EXERCISE INPUTS section start

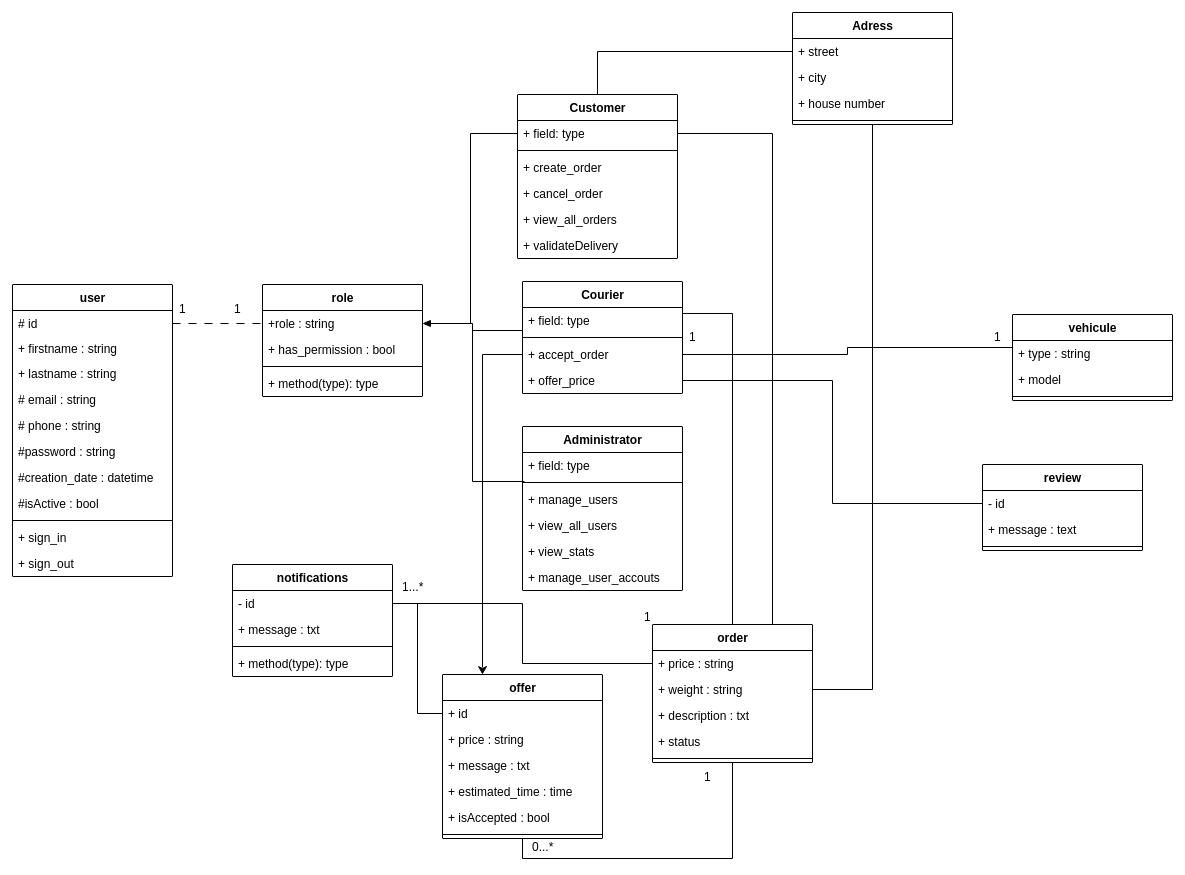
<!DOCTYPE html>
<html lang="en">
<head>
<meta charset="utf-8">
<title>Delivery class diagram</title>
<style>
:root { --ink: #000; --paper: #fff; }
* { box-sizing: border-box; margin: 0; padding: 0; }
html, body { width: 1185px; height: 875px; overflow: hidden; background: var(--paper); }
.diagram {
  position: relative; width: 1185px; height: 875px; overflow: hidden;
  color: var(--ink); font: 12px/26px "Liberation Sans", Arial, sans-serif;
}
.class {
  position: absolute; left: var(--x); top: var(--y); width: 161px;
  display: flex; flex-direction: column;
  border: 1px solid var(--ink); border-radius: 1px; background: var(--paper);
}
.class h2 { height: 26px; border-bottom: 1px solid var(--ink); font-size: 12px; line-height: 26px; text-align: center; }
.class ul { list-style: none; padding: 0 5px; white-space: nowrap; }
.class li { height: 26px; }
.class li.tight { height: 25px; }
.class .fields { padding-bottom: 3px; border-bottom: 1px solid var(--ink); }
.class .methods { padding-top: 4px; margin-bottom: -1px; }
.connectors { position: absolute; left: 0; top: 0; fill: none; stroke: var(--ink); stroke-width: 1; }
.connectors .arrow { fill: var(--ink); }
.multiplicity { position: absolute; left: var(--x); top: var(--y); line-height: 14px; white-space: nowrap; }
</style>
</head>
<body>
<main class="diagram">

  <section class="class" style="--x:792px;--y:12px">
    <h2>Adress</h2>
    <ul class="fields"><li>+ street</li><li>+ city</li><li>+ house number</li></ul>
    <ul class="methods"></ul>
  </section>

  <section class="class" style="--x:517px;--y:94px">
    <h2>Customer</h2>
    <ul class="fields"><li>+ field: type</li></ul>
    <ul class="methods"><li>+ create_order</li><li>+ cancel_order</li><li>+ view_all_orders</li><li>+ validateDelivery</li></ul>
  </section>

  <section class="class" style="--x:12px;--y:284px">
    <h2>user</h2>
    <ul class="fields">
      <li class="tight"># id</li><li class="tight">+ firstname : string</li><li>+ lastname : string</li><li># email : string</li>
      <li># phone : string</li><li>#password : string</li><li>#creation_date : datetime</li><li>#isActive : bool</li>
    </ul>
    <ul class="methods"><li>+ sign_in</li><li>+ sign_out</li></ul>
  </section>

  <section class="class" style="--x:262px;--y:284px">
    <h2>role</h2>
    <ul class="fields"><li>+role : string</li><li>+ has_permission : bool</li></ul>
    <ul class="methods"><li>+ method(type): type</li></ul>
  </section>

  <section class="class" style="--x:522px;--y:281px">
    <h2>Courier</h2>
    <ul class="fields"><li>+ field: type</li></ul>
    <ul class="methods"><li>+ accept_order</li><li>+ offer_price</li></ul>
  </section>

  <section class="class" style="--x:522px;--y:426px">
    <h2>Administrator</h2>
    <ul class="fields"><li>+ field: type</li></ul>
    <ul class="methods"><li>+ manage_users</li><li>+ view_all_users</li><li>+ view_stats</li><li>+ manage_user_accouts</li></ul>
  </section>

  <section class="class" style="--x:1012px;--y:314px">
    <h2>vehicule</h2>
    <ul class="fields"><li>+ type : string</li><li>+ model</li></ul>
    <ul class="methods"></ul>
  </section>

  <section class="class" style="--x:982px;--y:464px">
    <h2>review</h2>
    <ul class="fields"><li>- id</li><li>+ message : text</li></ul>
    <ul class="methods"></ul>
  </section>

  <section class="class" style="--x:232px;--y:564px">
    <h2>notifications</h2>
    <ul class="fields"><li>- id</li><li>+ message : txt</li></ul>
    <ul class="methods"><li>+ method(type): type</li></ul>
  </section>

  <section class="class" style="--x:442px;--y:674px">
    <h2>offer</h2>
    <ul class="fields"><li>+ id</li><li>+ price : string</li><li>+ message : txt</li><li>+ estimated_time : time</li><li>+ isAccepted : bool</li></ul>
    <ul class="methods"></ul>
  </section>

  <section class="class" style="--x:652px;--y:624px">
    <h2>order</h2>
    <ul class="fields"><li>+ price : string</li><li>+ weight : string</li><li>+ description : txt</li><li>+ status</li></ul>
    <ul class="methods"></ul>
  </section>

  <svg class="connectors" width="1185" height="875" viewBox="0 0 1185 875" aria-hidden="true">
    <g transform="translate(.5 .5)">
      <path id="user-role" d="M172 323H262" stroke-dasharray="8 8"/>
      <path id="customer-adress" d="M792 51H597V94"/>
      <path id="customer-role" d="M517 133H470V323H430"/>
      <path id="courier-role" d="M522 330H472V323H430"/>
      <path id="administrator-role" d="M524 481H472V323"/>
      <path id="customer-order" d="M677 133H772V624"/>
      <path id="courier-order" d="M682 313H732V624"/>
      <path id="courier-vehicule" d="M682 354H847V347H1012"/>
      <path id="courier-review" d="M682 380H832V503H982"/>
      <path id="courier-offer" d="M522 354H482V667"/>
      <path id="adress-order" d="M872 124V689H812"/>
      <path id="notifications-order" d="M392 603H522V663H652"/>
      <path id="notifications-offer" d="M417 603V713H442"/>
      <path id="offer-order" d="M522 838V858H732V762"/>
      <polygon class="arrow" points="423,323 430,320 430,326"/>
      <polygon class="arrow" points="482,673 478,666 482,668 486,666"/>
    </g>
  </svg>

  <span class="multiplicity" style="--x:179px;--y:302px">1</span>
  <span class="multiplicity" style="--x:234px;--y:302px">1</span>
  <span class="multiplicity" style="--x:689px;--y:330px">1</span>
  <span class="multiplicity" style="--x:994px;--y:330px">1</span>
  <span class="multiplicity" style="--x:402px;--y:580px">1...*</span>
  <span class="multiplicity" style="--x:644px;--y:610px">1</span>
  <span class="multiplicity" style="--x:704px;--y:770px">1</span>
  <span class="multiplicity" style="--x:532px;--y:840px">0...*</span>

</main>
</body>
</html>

EXERCISE INPUTS section end

What lines in the records contain the word "role"? Return each one.

    <h2>role</h2>
    <ul class="fields"><li>+role : string</li><li>+ has_permission : bool</li></ul>
      <path id="user-role" d="M172 323H262" stroke-dasharray="8 8"/>
      <path id="customer-role" d="M517 133H470V323H430"/>
      <path id="courier-role" d="M522 330H472V323H430"/>
      <path id="administrator-role" d="M524 481H472V323"/>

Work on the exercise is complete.